**TASK DIRECTIONS**
From the data underneath, reproduce exactly the stretch that begins at the line with "border-box; margin: 0;" and ends after the line with "absolute; inset: 0;".

**DATA FOR PROCESSING**
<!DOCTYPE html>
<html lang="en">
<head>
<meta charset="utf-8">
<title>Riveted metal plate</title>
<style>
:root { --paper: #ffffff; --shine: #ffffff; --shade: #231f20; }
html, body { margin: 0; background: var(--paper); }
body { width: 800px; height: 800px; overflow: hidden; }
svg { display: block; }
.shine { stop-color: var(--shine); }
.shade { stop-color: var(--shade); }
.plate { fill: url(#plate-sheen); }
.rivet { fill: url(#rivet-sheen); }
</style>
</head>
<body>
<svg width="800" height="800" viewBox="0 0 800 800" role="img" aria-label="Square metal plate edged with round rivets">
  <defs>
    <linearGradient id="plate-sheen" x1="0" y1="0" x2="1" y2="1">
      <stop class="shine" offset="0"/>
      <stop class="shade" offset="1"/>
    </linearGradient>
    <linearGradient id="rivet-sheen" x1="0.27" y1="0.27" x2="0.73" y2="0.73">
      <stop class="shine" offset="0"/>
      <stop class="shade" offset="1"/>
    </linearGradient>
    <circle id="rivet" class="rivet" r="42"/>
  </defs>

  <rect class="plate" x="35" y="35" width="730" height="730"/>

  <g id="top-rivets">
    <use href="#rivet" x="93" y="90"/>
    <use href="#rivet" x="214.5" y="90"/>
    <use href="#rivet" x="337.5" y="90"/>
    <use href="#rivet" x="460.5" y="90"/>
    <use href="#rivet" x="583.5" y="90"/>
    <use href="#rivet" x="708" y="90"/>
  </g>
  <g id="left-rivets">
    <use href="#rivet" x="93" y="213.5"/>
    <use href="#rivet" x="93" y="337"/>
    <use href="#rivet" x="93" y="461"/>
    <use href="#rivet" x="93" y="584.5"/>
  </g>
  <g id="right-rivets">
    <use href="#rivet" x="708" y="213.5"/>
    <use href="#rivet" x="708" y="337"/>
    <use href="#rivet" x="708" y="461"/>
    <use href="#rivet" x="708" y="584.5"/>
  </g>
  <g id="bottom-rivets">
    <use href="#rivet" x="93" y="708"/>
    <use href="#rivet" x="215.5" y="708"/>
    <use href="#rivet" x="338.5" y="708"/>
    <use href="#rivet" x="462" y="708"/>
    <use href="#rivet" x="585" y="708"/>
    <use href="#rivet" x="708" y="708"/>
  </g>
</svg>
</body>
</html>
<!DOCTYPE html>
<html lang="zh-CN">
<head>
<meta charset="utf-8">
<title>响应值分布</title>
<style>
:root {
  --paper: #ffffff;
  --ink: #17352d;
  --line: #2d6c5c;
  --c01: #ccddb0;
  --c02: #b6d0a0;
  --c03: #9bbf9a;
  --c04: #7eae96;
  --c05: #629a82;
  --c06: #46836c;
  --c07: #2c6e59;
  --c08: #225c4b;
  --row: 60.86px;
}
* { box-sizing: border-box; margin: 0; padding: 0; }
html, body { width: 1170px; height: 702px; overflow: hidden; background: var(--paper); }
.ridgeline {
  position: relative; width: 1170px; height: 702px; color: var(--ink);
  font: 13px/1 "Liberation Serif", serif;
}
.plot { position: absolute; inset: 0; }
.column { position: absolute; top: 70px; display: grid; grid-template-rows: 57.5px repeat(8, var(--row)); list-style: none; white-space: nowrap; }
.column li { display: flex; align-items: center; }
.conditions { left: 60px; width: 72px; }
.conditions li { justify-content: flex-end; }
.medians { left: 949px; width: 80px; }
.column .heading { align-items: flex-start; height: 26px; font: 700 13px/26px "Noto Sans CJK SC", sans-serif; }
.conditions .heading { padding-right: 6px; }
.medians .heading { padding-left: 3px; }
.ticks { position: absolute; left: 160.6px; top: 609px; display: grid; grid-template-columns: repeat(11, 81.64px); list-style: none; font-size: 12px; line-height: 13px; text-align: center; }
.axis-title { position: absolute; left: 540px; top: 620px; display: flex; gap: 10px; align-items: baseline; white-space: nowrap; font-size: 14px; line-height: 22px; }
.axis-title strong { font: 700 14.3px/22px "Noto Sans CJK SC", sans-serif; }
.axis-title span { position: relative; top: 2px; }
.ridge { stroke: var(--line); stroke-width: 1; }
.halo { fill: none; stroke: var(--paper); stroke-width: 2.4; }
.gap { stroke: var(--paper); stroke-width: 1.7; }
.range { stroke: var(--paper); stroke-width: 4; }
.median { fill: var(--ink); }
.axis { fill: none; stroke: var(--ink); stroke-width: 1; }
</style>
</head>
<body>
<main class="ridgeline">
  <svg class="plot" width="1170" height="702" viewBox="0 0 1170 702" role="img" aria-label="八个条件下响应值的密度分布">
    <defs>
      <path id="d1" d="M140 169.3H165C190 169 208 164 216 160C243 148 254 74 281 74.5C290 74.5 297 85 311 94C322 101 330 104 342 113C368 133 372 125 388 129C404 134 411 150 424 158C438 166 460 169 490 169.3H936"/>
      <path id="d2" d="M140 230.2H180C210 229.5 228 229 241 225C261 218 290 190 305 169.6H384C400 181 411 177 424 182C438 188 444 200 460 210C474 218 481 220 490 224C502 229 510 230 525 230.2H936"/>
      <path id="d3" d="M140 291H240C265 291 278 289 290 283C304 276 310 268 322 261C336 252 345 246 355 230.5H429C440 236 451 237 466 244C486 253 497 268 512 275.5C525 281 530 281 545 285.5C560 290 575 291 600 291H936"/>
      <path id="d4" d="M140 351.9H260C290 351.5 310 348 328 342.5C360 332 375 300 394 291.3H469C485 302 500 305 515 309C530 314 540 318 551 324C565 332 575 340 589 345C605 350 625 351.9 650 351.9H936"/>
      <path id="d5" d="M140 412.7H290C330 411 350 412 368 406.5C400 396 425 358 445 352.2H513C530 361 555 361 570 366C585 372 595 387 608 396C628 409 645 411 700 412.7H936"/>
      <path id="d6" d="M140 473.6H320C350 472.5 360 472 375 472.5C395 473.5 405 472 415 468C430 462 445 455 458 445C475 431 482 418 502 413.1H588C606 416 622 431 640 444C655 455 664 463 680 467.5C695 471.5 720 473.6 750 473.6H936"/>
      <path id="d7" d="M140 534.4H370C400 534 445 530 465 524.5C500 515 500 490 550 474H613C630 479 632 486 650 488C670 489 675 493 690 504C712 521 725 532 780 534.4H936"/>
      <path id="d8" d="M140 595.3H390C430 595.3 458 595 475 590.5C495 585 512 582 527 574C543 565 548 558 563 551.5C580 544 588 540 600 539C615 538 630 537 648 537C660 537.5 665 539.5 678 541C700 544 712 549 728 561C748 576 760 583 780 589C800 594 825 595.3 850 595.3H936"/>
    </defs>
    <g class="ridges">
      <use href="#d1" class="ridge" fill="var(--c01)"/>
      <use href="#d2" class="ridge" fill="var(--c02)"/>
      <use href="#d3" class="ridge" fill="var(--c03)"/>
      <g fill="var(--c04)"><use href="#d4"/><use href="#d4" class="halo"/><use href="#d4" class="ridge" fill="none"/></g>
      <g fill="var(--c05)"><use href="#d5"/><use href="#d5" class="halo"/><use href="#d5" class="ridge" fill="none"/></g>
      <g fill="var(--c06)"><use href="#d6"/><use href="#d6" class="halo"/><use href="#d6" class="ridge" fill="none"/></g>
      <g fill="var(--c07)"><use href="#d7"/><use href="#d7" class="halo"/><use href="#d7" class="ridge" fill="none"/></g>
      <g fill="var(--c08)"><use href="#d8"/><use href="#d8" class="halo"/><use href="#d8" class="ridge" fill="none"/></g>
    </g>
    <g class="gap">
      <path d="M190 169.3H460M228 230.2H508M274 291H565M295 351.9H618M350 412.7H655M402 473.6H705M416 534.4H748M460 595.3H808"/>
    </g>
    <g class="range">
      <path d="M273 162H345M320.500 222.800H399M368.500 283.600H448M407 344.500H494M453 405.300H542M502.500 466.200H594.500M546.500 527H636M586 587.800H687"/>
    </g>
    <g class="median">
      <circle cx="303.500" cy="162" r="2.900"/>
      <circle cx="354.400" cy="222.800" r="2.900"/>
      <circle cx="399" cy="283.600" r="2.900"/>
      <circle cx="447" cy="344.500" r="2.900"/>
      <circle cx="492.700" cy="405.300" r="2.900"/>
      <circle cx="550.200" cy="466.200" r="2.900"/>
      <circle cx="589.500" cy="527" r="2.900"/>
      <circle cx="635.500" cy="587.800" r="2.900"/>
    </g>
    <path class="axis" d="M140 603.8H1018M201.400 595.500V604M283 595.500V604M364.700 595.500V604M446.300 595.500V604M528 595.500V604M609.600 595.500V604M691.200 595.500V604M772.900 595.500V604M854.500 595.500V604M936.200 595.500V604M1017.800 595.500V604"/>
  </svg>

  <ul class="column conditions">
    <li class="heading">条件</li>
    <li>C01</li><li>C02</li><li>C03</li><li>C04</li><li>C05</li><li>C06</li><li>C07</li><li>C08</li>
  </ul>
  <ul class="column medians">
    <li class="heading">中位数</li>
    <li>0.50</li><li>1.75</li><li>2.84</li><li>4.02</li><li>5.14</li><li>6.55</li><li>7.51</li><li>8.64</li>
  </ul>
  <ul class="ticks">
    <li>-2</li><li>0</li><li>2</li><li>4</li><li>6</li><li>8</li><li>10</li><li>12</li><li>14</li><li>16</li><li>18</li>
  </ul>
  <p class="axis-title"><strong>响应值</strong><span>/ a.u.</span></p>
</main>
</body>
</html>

**YOUR RESPONSE**
* { box-sizing: border-box; margin: 0; padding: 0; }
html, body { width: 1170px; height: 702px; overflow: hidden; background: var(--paper); }
.ridgeline {
  position: relative; width: 1170px; height: 702px; color: var(--ink);
  font: 13px/1 "Liberation Serif", serif;
}
.plot { position: absolute; inset: 0; }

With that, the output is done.